▸ Task goal: Give back every record below word for word, with the pictures omitted.

▸ Extracted data:
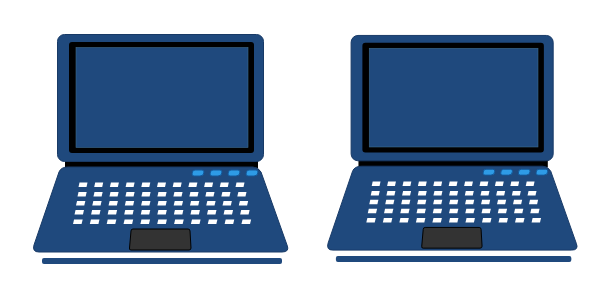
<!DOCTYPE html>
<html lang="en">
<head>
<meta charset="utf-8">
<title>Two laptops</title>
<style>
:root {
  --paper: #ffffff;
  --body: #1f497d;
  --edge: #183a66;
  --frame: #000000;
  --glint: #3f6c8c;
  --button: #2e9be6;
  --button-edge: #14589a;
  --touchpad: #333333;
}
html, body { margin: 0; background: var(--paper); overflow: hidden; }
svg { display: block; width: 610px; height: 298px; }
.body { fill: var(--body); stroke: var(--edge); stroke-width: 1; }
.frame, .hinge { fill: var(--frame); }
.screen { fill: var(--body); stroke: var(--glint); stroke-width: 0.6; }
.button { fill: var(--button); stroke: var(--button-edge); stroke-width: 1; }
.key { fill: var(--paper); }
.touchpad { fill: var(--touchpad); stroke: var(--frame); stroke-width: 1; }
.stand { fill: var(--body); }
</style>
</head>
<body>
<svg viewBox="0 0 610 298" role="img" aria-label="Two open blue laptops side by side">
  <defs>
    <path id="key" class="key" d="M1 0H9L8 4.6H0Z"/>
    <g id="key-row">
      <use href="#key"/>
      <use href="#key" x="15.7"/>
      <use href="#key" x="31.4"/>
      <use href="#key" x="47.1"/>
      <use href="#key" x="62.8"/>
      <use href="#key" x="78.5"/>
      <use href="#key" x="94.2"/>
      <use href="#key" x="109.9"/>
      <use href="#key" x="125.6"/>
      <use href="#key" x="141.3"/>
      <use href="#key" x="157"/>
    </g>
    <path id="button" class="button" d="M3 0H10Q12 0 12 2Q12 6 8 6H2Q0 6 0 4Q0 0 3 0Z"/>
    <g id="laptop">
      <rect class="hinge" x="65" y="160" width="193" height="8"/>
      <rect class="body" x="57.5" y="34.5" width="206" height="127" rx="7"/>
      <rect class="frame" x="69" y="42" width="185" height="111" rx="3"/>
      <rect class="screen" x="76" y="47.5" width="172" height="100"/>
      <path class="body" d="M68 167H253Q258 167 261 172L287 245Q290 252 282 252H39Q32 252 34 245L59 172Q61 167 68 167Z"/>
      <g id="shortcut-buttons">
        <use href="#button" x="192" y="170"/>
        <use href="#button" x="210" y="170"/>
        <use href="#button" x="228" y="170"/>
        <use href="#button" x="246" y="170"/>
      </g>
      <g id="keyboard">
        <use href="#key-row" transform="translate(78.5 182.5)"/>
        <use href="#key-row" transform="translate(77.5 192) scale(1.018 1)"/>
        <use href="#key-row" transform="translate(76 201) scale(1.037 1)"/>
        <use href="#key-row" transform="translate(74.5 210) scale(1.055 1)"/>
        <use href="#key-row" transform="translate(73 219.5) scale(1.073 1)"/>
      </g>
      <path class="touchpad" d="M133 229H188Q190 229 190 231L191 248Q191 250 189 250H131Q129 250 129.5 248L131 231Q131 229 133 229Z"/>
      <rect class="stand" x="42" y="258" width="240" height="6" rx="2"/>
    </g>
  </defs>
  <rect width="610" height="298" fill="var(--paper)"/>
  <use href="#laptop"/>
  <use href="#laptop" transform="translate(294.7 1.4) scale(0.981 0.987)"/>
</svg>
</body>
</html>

▸ Written solution:
<!DOCTYPE html>
<html lang="en">
<head>
<meta charset="utf-8">
<title>Two laptops</title>
<style>
:root {
  --paper: #ffffff;
  --body: #1f497d;
  --edge: #183a66;
  --frame: #000000;
  --glint: #3f6c8c;
  --button: #2e9be6;
  --button-edge: #14589a;
  --touchpad: #333333;
}
html, body { margin: 0; background: var(--paper); overflow: hidden; }
svg { display: block; width: 610px; height: 298px; }
.body { fill: var(--body); stroke: var(--edge); stroke-width: 1; }
.frame, .hinge { fill: var(--frame); }
.screen { fill: var(--body); stroke: var(--glint); stroke-width: 0.6; }
.button { fill: var(--button); stroke: var(--button-edge); stroke-width: 1; }
.key { fill: var(--paper); }
.touchpad { fill: var(--touchpad); stroke: var(--frame); stroke-width: 1; }
.stand { fill: var(--body); }
</style>
</head>
<body>
<svg viewBox="0 0 610 298" role="img" aria-label="Two open blue laptops side by side">
  <defs>
    <path id="key" class="key" d="M1 0H9L8 4.6H0Z"/>
    <g id="key-row">
      <use href="#key"/>
      <use href="#key" x="15.7"/>
      <use href="#key" x="31.4"/>
      <use href="#key" x="47.1"/>
      <use href="#key" x="62.8"/>
      <use href="#key" x="78.5"/>
      <use href="#key" x="94.2"/>
      <use href="#key" x="109.9"/>
      <use href="#key" x="125.6"/>
      <use href="#key" x="141.3"/>
      <use href="#key" x="157"/>
    </g>
    <path id="button" class="button" d="M3 0H10Q12 0 12 2Q12 6 8 6H2Q0 6 0 4Q0 0 3 0Z"/>
    <g id="laptop">
      <rect class="hinge" x="65" y="160" width="193" height="8"/>
      <rect class="body" x="57.5" y="34.5" width="206" height="127" rx="7"/>
      <rect class="frame" x="69" y="42" width="185" height="111" rx="3"/>
      <rect class="screen" x="76" y="47.5" width="172" height="100"/>
      <path class="body" d="M68 167H253Q258 167 261 172L287 245Q290 252 282 252H39Q32 252 34 245L59 172Q61 167 68 167Z"/>
      <g id="shortcut-buttons">
        <use href="#button" x="192" y="170"/>
        <use href="#button" x="210" y="170"/>
        <use href="#button" x="228" y="170"/>
        <use href="#button" x="246" y="170"/>
      </g>
      <g id="keyboard">
        <use href="#key-row" transform="translate(78.5 182.5)"/>
        <use href="#key-row" transform="translate(77.5 192) scale(1.018 1)"/>
        <use href="#key-row" transform="translate(76 201) scale(1.037 1)"/>
        <use href="#key-row" transform="translate(74.5 210) scale(1.055 1)"/>
        <use href="#key-row" transform="translate(73 219.5) scale(1.073 1)"/>
      </g>
      <path class="touchpad" d="M133 229H188Q190 229 190 231L191 248Q191 250 189 250H131Q129 250 129.5 248L131 231Q131 229 133 229Z"/>
      <rect class="stand" x="42" y="258" width="240" height="6" rx="2"/>
    </g>
  </defs>
  <rect width="610" height="298" fill="var(--paper)"/>
  <use href="#laptop"/>
  <use href="#laptop" transform="translate(294.7 1.4) scale(0.981 0.987)"/>
</svg>
</body>
</html>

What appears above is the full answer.